How do university students learn English academic words? How do EAP (English for Academic Purposes) courses foster academic vocabulary learning? These questions are the main impetus of my current research.
I did my undergraduate studies in English Studies (i.e., English Literature and Linguistics) at the National and Kapodistrian University of Athens, Greece. I then did my postgraduate studies (MPhil, PhD) in Applied Linguistics at the University of Cambridge.
I work as an Associate Supervisor in the Department of Language and Linguistics at the University of Essex, UK. I previously worked for nine years as a Lecturer in Applied Linguistics at the same university. Before I worked as a Postdoctoral Research Fellow at National Taiwan University (2008-2010). I was a member of the team which created and conducted research on the LTTC English Learner Corpus. Previously, I designed and taught theoretical and applied linguistics courses first as a Visiting Lecturer (2006-2007) and then as a Lecturer in Linguistics (2007-2008) at the University of Greenwich. I have also taught blended-learning courses in linguistics and other social sciences as an Associate Lecturer at the Open University (2006-2007, 2010-2012).
Associate supervisor, University of Essex
Lecturer, University of Essex
Associate lecturer, The Open University
Postdoctoral research fellow, National Taiwan University
Lecturer, University of Greenwich
Visiting lecturer, University of Greenwich
Associate lecturer, The Open University
University of Cambridge, PhD/Applied Linguistics
Text & Talk, Rhetorical Structure Theory and coherence break identification.
Applied Linguistics Review, Spanish-L1 EFL learners’ recognition knowledge of English academic vocabulary: the role of cognateness, word frequency and length.

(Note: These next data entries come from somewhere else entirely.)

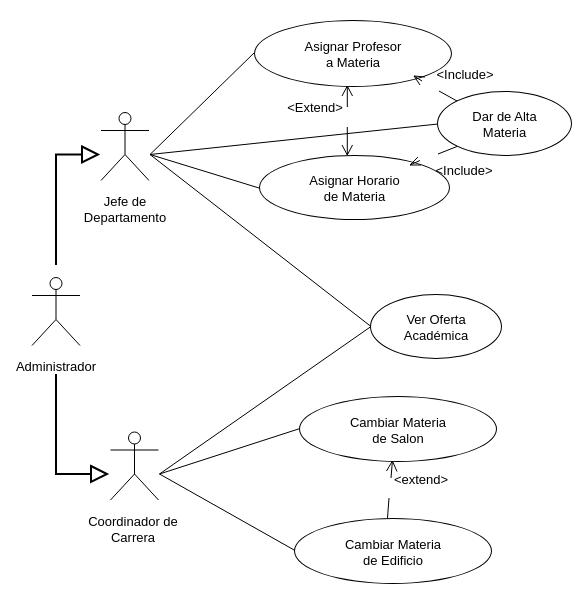
<!DOCTYPE html>
<html lang="es">
<head>
<meta charset="utf-8">
<title>Diagrama de casos de uso</title>
<style>
:root { --ink: #000; --paper: #fff; }
* { box-sizing: border-box; }
body { margin: 0; background: var(--paper); overflow: hidden; }
.diagram {
  position: relative; width: 584px; height: 604px; overflow: hidden;
  background: var(--paper); color: var(--ink);
  font: 13px/16px "Liberation Sans", Arial, sans-serif;
  text-align: center; white-space: nowrap;
}
.drawing { position: absolute; inset: 0; fill: none; stroke: var(--ink); stroke-width: 1; }
.inheritance { stroke-width: 2; }
.arrowhead { fill: var(--paper); }
.use-case {
  position: absolute; left: var(--x); top: var(--y); width: var(--w); height: var(--h);
  display: flex; align-items: center; justify-content: center; padding-top: 3px;
  border: 1px solid var(--ink); border-radius: 50%; background: var(--paper);
}
.actor-name, .relation { position: absolute; left: var(--x); top: var(--y); transform: translateX(-50%); }
</style>
</head>
<body>
<main class="diagram">
  <div class="use-case" style="--x:254px;--y:20px;--w:198px;--h:67px">Asignar Profesor<br>a Materia</div>
  <div class="use-case" style="--x:437px;--y:91px;--w:135px;--h:65px">Dar de Alta<br>Materia</div>
  <div class="use-case" style="--x:259px;--y:155px;--w:191px;--h:65px">Asignar Horario<br>de Materia</div>
  <div class="use-case" style="--x:370px;--y:294px;--w:132px;--h:65px">Ver Oferta<br>Académica</div>
  <div class="use-case" style="--x:299px;--y:396px;--w:198px;--h:66px">Cambiar Materia<br>de Salon</div>
  <div class="use-case" style="--x:294px;--y:518px;--w:198px;--h:66px">Cambiar Materia<br>de Edificio</div>

  <svg class="drawing" width="584" height="604" viewBox="0 0 584 604" aria-hidden="true">
    <defs>
      <g id="actor">
        <circle cx="0" cy="6" r="6"/>
        <path d="M0 12V42M-24 18H24M-24 68L0 42L24 68"/>
      </g>
    </defs>
    <use href="#actor" x="125" y="112.5"/>
    <use href="#actor" x="56" y="277.5"/>
    <use href="#actor" x="134.5" y="432"/>

    <g class="associations">
      <path d="M150 154.5L254 53M150 154.5L438 124M150 154.5L259 188M150 154.5L371 326.5"/>
      <path d="M159.5 474L371 326.5M159.5 474L300 428.5M159.5 474L295 550.5"/>
    </g>

    <g class="inheritance">
      <path d="M56 265V154.5H82M56 374V474H91"/>
      <path class="arrowhead" d="M82 146.5L98 154.5L82 162.5ZM91 466L107 474L91 482Z"/>
    </g>

    <g class="dependencies">
      <path d="M347.3 107V86M342 96L347.3 86L352.5 96"/>
      <path d="M347.3 127V155M342 145L347.3 155L352.5 145"/>
      <path d="M457 101L439 91M422 81L414 76M420 85L414 76L425 77"/>
      <path d="M457 146.5L438 154M420 160.5L410 165M418 157L410 165L421 165"/>
      <path d="M387.5 518L389 498M391 478L392.4 461M386.5 471L392.4 461L397 471.5"/>
    </g>
  </svg>

  <div class="actor-name" style="--x:125px;--y:194px">Jefe de<br>Departamento</div>
  <div class="actor-name" style="--x:56px;--y:359px">Administrador</div>
  <div class="actor-name" style="--x:133px;--y:514px">Coordinador de<br>Carrera</div>

  <div class="relation" style="--x:465px;--y:67px">&lt;Include&gt;</div>
  <div class="relation" style="--x:315px;--y:100px">&lt;Extend&gt;</div>
  <div class="relation" style="--x:464px;--y:163px">&lt;Include&gt;</div>
  <div class="relation" style="--x:421px;--y:472px">&lt;extend&gt;</div>
</main>
</body>
</html>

Journal of English for Academic Purposes, Review of Academic Vocabulary in Learner Writing: From Extraction to Analysis. by Magali Paquot. NY/London: Continuum, 2010.
D. Wible & M. Y. Li (Eds.), Second Language Reading and Writing: Investigations into Chinese and English.Taoyuan: National Central University Press., Devising a discourse error tagging system for an English learner corpus.
T.-E. Kao & Y. Lin (Eds.), A New Look at Language Teaching and Testing: English as Subject and Vehicle. Taipei: Language Training and Testing Center. , English Learner Corpus: Global Perspectives with an Asian Focus.
Proceedings of the Twelfth Academic Forum on English Language Testing in Asia (Language Testing in Asia: Continuity, Innovation and Synergy), March, 5-6, 2010. Taipei: Language Training and Testing Center., Indexing second language vocabulary in the Intermediate GEPT.
Proceedings of the 2009 International Conference on Applied Linguistics and Language Teaching. Taipei: Crane., Formulaic language and pauses in the speech of Taiwanese learners of English.
International Journal of Computational Linguistics and Chinese Language Processing, An exploratory application of Rhetorical Structure Theory to detect coherence errors in L2 English writing: possible implications for Automated Writing Evaluation software.
Metaphor and Symbol, Investigating the Source of Idiom Transparency Intuitions.
F. Boers & S. Lindstromberg (Eds.), Cognitive linguistic approaches to teaching vocabulary and phraseology. Berlin: Mouton de Gruyter., Conceptual metaphoric meaning clues in two L2 idiom presentation methods.
Language, Book notice of The Extent of the Literal: Metaphor, Polysemy and Theories of Concepts. by Marina Rakova. NY: Palgrave Macmillan, 2003.
M. Mattheoudakis & A. Psaltou-Joycey (Eds.), Selected Papers on Theoretical and Applied Linguistics from the 16th International Symposium, April 11-13, 2003. Thessaloniki: Aristotle University of Thessaloniki., Use of conceptual metaphors: A strategy for the guessing of an idiom’s meaning?
D. Hall, T. Markopoulos, A. Salamoura, & S. Skoufaki (Eds.), CamLing 2003: Proceedings of the University of Cambridge First Postgraduate Conference in Language Research, 26 April 2003. Cambridge: Cambridge Institute of Language Research., Determinants of idiom-transparency intuitions.